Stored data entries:
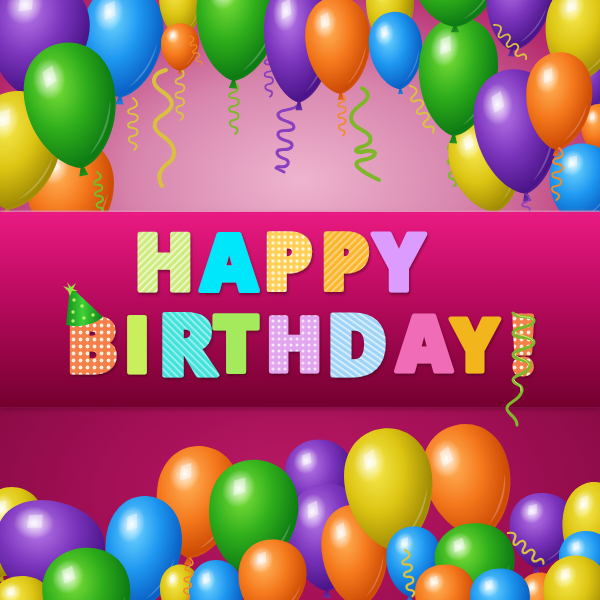
<!DOCTYPE html>
<html lang="en">
<head>
<meta charset="utf-8">
<title>Happy Birthday</title>
<style>
:root{--rose:#eeb4cf;--berry:#b3256a;--magenta:#ea1a82;--wine:#74002f;--lime:#c9f05c;--cyan:#00e6fb;--leaf:#a4ea5c;--lilac:#dc9bff;--pink:#f06cb6;--gold:#f2b51c;--green-ribbon:#7fb72b;--gold-ribbon:#d9c13f;--purple-ribbon:#8a3fc0;--orange-ribbon:#f08a2a}
*{box-sizing:border-box;margin:0}
html,body{width:600px;height:600px;overflow:hidden}
.card{position:relative;width:600px;height:600px;overflow:hidden;display:grid;grid-template-rows:212px 195px 193px}
.card svg{display:block;width:100%;height:100%}
.sky{overflow:hidden;background:radial-gradient(ellipse 340px 210px at 50% 85%,var(--rose),#d784ac 50%,var(--berry))}
.banner{position:relative;z-index:2;background:linear-gradient(var(--magenta),#b80a5e 45%,var(--wine));box-shadow:0 2px 5px #5a002a99,0 -1px 2px #f7a8cd}
.banner svg{overflow:visible}
.floor{overflow:hidden;background:radial-gradient(ellipse 330px 190px at 50% 45%,#bb1b66,#a51057 55%,#8c0b47)}
.lettering{font-family:"Open Sans","Noto Sans",sans-serif;font-weight:800;text-anchor:middle;stroke-width:5;stroke-linejoin:round;paint-order:stroke}
.ribbon{fill:none;stroke-linecap:round;stroke-linejoin:round}
.green{stroke:var(--green-ribbon)}.gold{stroke:var(--gold-ribbon)}.purple{stroke:var(--purple-ribbon)}.orange{stroke:var(--orange-ribbon)}
</style>
</head>
<body>
<main class="card">
<section class="sky">
<svg viewBox="0 0 600 212" aria-hidden="true">
<defs>
<radialGradient id="green-skin" cx=".36" cy=".3" r=".75"><stop offset="0" stop-color="#7de03a"/><stop offset=".45" stop-color="#2fae1b"/><stop offset=".85" stop-color="#0d7a14"/><stop offset="1" stop-color="#2c9a22"/></radialGradient>
<radialGradient id="blue-skin" cx=".36" cy=".3" r=".75"><stop offset="0" stop-color="#6fd4ff"/><stop offset=".45" stop-color="#1d97f0"/><stop offset=".85" stop-color="#0a5fc4"/><stop offset="1" stop-color="#2b8ce8"/></radialGradient>
<radialGradient id="purple-skin" cx=".36" cy=".3" r=".75"><stop offset="0" stop-color="#b878e8"/><stop offset=".45" stop-color="#7c35bd"/><stop offset=".85" stop-color="#4a1488"/><stop offset="1" stop-color="#7a38b4"/></radialGradient>
<radialGradient id="orange-skin" cx=".36" cy=".3" r=".75"><stop offset="0" stop-color="#ffb35a"/><stop offset=".45" stop-color="#f5791c"/><stop offset=".85" stop-color="#cc4a05"/><stop offset="1" stop-color="#ee7a2a"/></radialGradient>
<radialGradient id="yellow-skin" cx=".36" cy=".3" r=".75"><stop offset="0" stop-color="#f7ea4e"/><stop offset=".45" stop-color="#dcc412"/><stop offset=".85" stop-color="#a08a04"/><stop offset="1" stop-color="#cbb41c"/></radialGradient>
<radialGradient id="glare"><stop offset="0" stop-color="#fff" stop-opacity=".95"/><stop offset=".4" stop-color="#fff" stop-opacity=".55"/><stop offset="1" stop-color="#fff" stop-opacity="0"/></radialGradient>
<path id="skin" d="M-5 73L-2 65C-24 60-50 30-50-8C-50-40-28-60 0-60S50-40 50-8C50 30 24 60 2 65L5 73Z"/>
<g id="shine"><ellipse cx="-19" cy="-27" rx="18" ry="21" fill="url(#glare)" transform="rotate(18 -19 -27)"/><path d="M-25-35L-13-40L-11-24L-24-19Z" fill="#fff" opacity=".4"/><path d="M43 4C40 26 26 44 10 54C28 38 36 24 43 4Z" fill="#fff" opacity=".22"/></g>
<g id="green"><use href="#skin" fill="url(#green-skin)"/><use href="#shine"/></g>
<g id="blue"><use href="#skin" fill="url(#blue-skin)"/><use href="#shine"/></g>
<g id="purple"><use href="#skin" fill="url(#purple-skin)"/><use href="#shine"/></g>
<g id="orange"><use href="#skin" fill="url(#orange-skin)"/><use href="#shine"/></g>
<g id="yellow"><use href="#skin" fill="url(#yellow-skin)"/><use href="#shine"/></g>
<path id="curl" d="M0 0C5 4 6 8 0 10C-7 12-6 16 0 16C7 17 6 23 0 24C-7 25-6 30 0 30C6 31 6 37 0 38C-6 39-5 44 0 45C5 46 4 50 1 52"/>
</defs>
<g class="ribbon">
<path class="gold" stroke-width="4" d="M166 70C150 74 152 84 160 90C174 99 176 106 164 114C150 122 153 130 164 137C178 147 176 158 167 164C158 171 158 179 162 186"/>
<path class="green" stroke-width="4" d="M362 88C372 94 368 100 359 106C346 116 350 124 362 130C374 136 373 144 361 147C352 150 356 154 366 151C379 149 378 158 362 160C350 163 358 170 379 180"/>
<path class="purple" stroke-width="3" d="M299 104C294 112 280 108 278 114C277 122 294 120 294 127C293 134 277 127 278 135C279 142 293 139 292 146C290 153 277 146 277 153C278 160 290 157 288 164C285 170 278 164 276 168L284 172"/>
<use href="#curl" class="green" stroke-width="2" x="234" y="82"/>
<use href="#curl" class="orange" stroke-width="2" transform="translate(342 94) scale(.8)"/>
<use href="#curl" class="purple" stroke-width="2" transform="translate(269 50) scale(.9)"/>
<use href="#curl" class="gold" stroke-width="2" transform="translate(180 68) scale(.9 1)"/>
<use href="#curl" class="green" stroke-width="2.5" x="453" y="134"/>
<use href="#curl" class="gold" stroke-width="2" transform="translate(133 98)"/>
<use href="#curl" class="gold" stroke-width="2" transform="translate(410 86) rotate(-25)"/>
</g>
<g id="left-cluster">
<use href="#blue" transform="translate(123 38) rotate(3) scale(.8 .91)"/>
<use href="#purple" transform="translate(38 34) rotate(12) scale(1 .95)"/>
<use href="#orange" transform="translate(70 190) scale(.88)"/>
<use href="#yellow" transform="translate(16 148) rotate(8) scale(.88 .95)"/>
<use href="#green" transform="translate(71 103) rotate(-10) scale(.91 1.01)"/>
</g>
<g id="middle-cluster">
<use href="#yellow" transform="translate(181 2) scale(.44 .56)"/>
<use href="#orange" transform="translate(180 46) scale(.38)"/>
<use href="#green" transform="translate(238 17) rotate(4) scale(.84 .98)"/>
<use href="#purple" transform="translate(299 38) scale(.7 .99)"/>
<use href="#orange" transform="translate(338 43) rotate(-3) scale(.65 .78)"/>
</g>
<g id="right-cluster">
<use href="#yellow" transform="translate(390 6) scale(.48 .64)"/>
<use href="#blue" transform="translate(396 49) rotate(-6) scale(.53 .62)"/>
<use href="#yellow" transform="translate(486 162) rotate(-12) scale(.72 .78)"/>
<use href="#green" transform="translate(458 74) rotate(4) scale(.79 .95)"/>
<use href="#green" transform="translate(455 -18) scale(.84 .69)"/>
<use href="#purple" transform="translate(519 0) rotate(8) scale(.66 .78)"/>
<use href="#purple" transform="translate(590 75) scale(.5 .6)"/>
<use href="#yellow" transform="translate(582 30) rotate(8) scale(.74 .8)"/>
<use href="#purple" transform="translate(517 129) rotate(-8) scale(.84 1)"/>
<use href="#orange" transform="translate(599 128) scale(.36 .4)"/>
<use href="#blue" transform="translate(582 182) rotate(8) scale(.66 .64)"/>
<use href="#orange" transform="translate(559 99) rotate(3) scale(.66 .78)"/>
</g>
<g class="ribbon">
<use href="#curl" class="green" stroke-width="2.5" transform="translate(97 172) rotate(-5) scale(.8)"/>
<use href="#curl" class="gold" stroke-width="2" transform="translate(494 25) rotate(-42) scale(.9)"/>
<use href="#curl" class="orange" stroke-width="2" transform="translate(559 148) rotate(4)"/>
<use href="#curl" class="purple" stroke-width="2" transform="translate(526 194) scale(.8)"/>
<use href="#curl" class="orange" stroke-width="2" transform="translate(190 36) rotate(-20) scale(.6)"/>
</g>
</svg>
</section>
<section class="banner">
<svg viewBox="0 212 600 195">
<defs>
<pattern id="lime-stripes" width="5" height="5" patternUnits="userSpaceOnUse" patternTransform="rotate(-45)"><path fill="#cdeb80" d="M0 0H5V5H0Z"/><path fill="#f3fbd4" d="M0 0H5V1.5H0Z"/></pattern>
<pattern id="orange-stripes" width="5" height="5" patternUnits="userSpaceOnUse" patternTransform="rotate(-45)"><path fill="#fbb52f" d="M0 0H5V5H0Z"/><path fill="#ffdc8c" d="M0 0H5V1.5H0Z"/></pattern>
<pattern id="teal-stripes" width="5" height="5" patternUnits="userSpaceOnUse" patternTransform="rotate(45)"><path fill="#45e2dc" d="M0 0H5V5H0Z"/><path fill="#a8f5f0" d="M0 0H5V1.5H0Z"/></pattern>
<pattern id="sky-stripes" width="5" height="5" patternUnits="userSpaceOnUse" patternTransform="rotate(35)"><path fill="#9fd3f8" d="M0 0H5V5H0Z"/><path fill="#e0f3ff" d="M0 0H5V1.6H0Z"/></pattern>
<pattern id="yellow-dots" width="6" height="6" patternUnits="userSpaceOnUse"><path fill="#ffcf57" d="M0 0H6V6H0Z"/><circle cx="3" cy="3" r="1.7" fill="#fff6d8"/></pattern>
<pattern id="orange-dots" width="7" height="7" patternUnits="userSpaceOnUse"><path fill="#f57f4a" d="M0 0H7V7H0Z"/><circle cx="3.5" cy="3.5" r="1.9" fill="#fff0e0"/></pattern>
<pattern id="lilac-dots" width="6" height="6" patternUnits="userSpaceOnUse"><path fill="#e2a6ee" d="M0 0H6V6H0Z"/><circle cx="3" cy="3" r="1.5" fill="#fbeaff"/></pattern>
<linearGradient id="hat-paper"><stop offset="0" stop-color="#128a1c"/><stop offset=".45" stop-color="#3fd236"/><stop offset="1" stop-color="#0f7d18"/></linearGradient>
<filter id="letter-shadow" x="-5%" y="-15%" width="110%" height="140%"><feDropShadow dx="1" dy="2" stdDeviation="1.5" flood-color="#4a0020" flood-opacity=".6"/></filter>
</defs>
<g class="lettering" filter="url(#letter-shadow)">
<text y="290" font-size="78"><tspan x="164" fill="url(#lime-stripes)" stroke="url(#lime-stripes)">H</tspan><tspan x="229" fill="var(--cyan)" stroke="var(--cyan)">A</tspan><tspan x="288" fill="url(#yellow-dots)" stroke="url(#yellow-dots)">P</tspan><tspan x="345" fill="url(#orange-stripes)" stroke="url(#orange-stripes)">P</tspan><tspan x="399" fill="var(--lilac)" stroke="var(--lilac)">Y</tspan></text>
<text y="372" font-size="76"><tspan x="92" fill="url(#orange-dots)" stroke="url(#orange-dots)">B</tspan><tspan x="137" fill="var(--lime)" stroke="var(--lime)">I</tspan><tspan x="187" y="375" font-size="85" fill="url(#teal-stripes)" stroke="url(#teal-stripes)">R</tspan><tspan x="236" y="371" font-size="78" fill="var(--leaf)" stroke="var(--leaf)">T</tspan><tspan x="294" y="371" font-size="74" fill="url(#lilac-dots)" stroke="url(#lilac-dots)">H</tspan><tspan x="357" y="375" font-size="83" fill="url(#sky-stripes)" stroke="url(#sky-stripes)">D</tspan><tspan x="424" y="371" font-size="76" fill="var(--pink)" stroke="var(--pink)">A</tspan><tspan x="475" y="371" font-size="72" fill="var(--gold)" stroke="var(--gold)">Y</tspan><tspan x="523" y="373" font-size="80" fill="url(#orange-dots)" stroke="url(#orange-dots)">!</tspan></text>
</g>
<g id="party-hat">
<path d="M70 286L103 317C94 325 78 328 66 325Z" fill="url(#hat-paper)"/>
<g fill="#b9f06a"><circle cx="74" cy="300" r="1.7"/><circle cx="82" cy="306" r="1.7"/><circle cx="73" cy="312" r="1.7"/><circle cx="84" cy="318" r="1.7"/><circle cx="93" cy="315" r="1.7"/><circle cx="73" cy="321" r="1.7"/></g>
<path d="M63 286L69 288L67 282L71 287L76 283L73 289L78 291L72 291L70 296L68 291Z" fill="#9be045"/>
</g>
<g class="ribbon green">
<path stroke-width="3" d="M513 313C519 320 532 314 534 320C535 328 514 326 513 333C513 340 533 335 534 342C534 350 513 348 513 355C514 362 531 358 530 366C527 376 513 374 513 380C514 386 523 383 522 391C519 402 506 402 507 409C508 415 517 416 517 425"/>
<path stroke="#d2ec74" stroke-width="1" d="M516 314C522 319 532 315 533 320M515 332C519 336 531 336 533 341M515 355C519 359 528 359 529 365M514 380C516 384 522 384 521 391"/>
</g>
</svg>
</section>
<section class="floor">
<svg viewBox="0 407 600 193" aria-hidden="true">
<g id="floor-left">
<use href="#yellow" transform="translate(10 530) rotate(10) scale(.66 .72)"/>
<use href="#purple" transform="translate(49 549) rotate(14) scale(1.1 .8)"/>
<use href="#orange" transform="translate(197 500) rotate(8) scale(.82 .9)"/>
<use href="#blue" transform="translate(143 550) rotate(6) scale(.76 .9)"/>
<use href="#yellow" transform="translate(180 592) scale(.4 .46)"/>
<use href="#yellow" transform="translate(22 606) scale(.6 .5)"/>
<use href="#green" transform="translate(87 597) rotate(-6) scale(.88 .82)"/>
</g>
<g id="floor-middle">
<use href="#purple" transform="translate(319 478) scale(.68 .64)"/>
<use href="#purple" transform="translate(327 535) scale(.78 .86)"/>
<use href="#green" transform="translate(253 515) rotate(6) scale(.89 .92)"/>
<use href="#blue" transform="translate(216 596) scale(.54 .6)"/>
<use href="#orange" transform="translate(272 579) rotate(6) scale(.68 .66)"/>
<use href="#orange" transform="translate(355 554) rotate(-5) scale(.66 .82)"/>
</g>
<g id="floor-right">
<use href="#purple" transform="translate(542 529) rotate(8) scale(.66 .6)"/>
<use href="#orange" transform="translate(468 479) rotate(-14) scale(.86 .92)"/>
<use href="#yellow" transform="translate(389 487) rotate(-6) scale(.88 .98)"/>
<use href="#yellow" transform="translate(592 525) rotate(8) scale(.6 .72)"/>
<use href="#blue" transform="translate(413 560) rotate(5) scale(.54 .56)"/>
<use href="#green" transform="translate(475 564) rotate(-4) scale(.8 .68)"/>
<use href="#blue" transform="translate(586 561) scale(.54 .5)"/>
<use href="#orange" transform="translate(445 597) scale(.6 .54)"/>
<use href="#orange" transform="translate(540 600) scale(.44 .46)"/>
<use href="#blue" transform="translate(500 601) scale(.6 .54)"/>
<use href="#yellow" transform="translate(575 594) rotate(6) scale(.64)"/>
</g>
<g class="ribbon">
<use href="#curl" class="gold" stroke-width="2.5" transform="translate(508 533) rotate(-48) scale(.9)"/>
<use href="#curl" class="gold" stroke-width="2.5" transform="translate(405 550) rotate(-8) scale(.9)"/>
<use href="#curl" class="orange" stroke-width="2" transform="translate(190 558) rotate(5) scale(.8)"/>
</g>
</svg>
</section>
</main>
</body>
</html>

**Required work**. Find all the lines with "cyan" in the data and copy them.

**Response**.
:root{--rose:#eeb4cf;--berry:#b3256a;--magenta:#ea1a82;--wine:#74002f;--lime:#c9f05c;--cyan:#00e6fb;--leaf:#a4ea5c;--lilac:#dc9bff;--pink:#f06cb6;--gold:#f2b51c;--green-ribbon:#7fb72b;--gold-ribbon:#d9c13f;--purple-ribbon:#8a3fc0;--orange-ribbon:#f08a2a}
<text y="290" font-size="78"><tspan x="164" fill="url(#lime-stripes)" stroke="url(#lime-stripes)">H</tspan><tspan x="229" fill="var(--cyan)" stroke="var(--cyan)">A</tspan><tspan x="288" fill="url(#yellow-dots)" stroke="url(#yellow-dots)">P</tspan><tspan x="345" fill="url(#orange-stripes)" stroke="url(#orange-stripes)">P</tspan><tspan x="399" fill="var(--lilac)" stroke="var(--lilac)">Y</tspan></text>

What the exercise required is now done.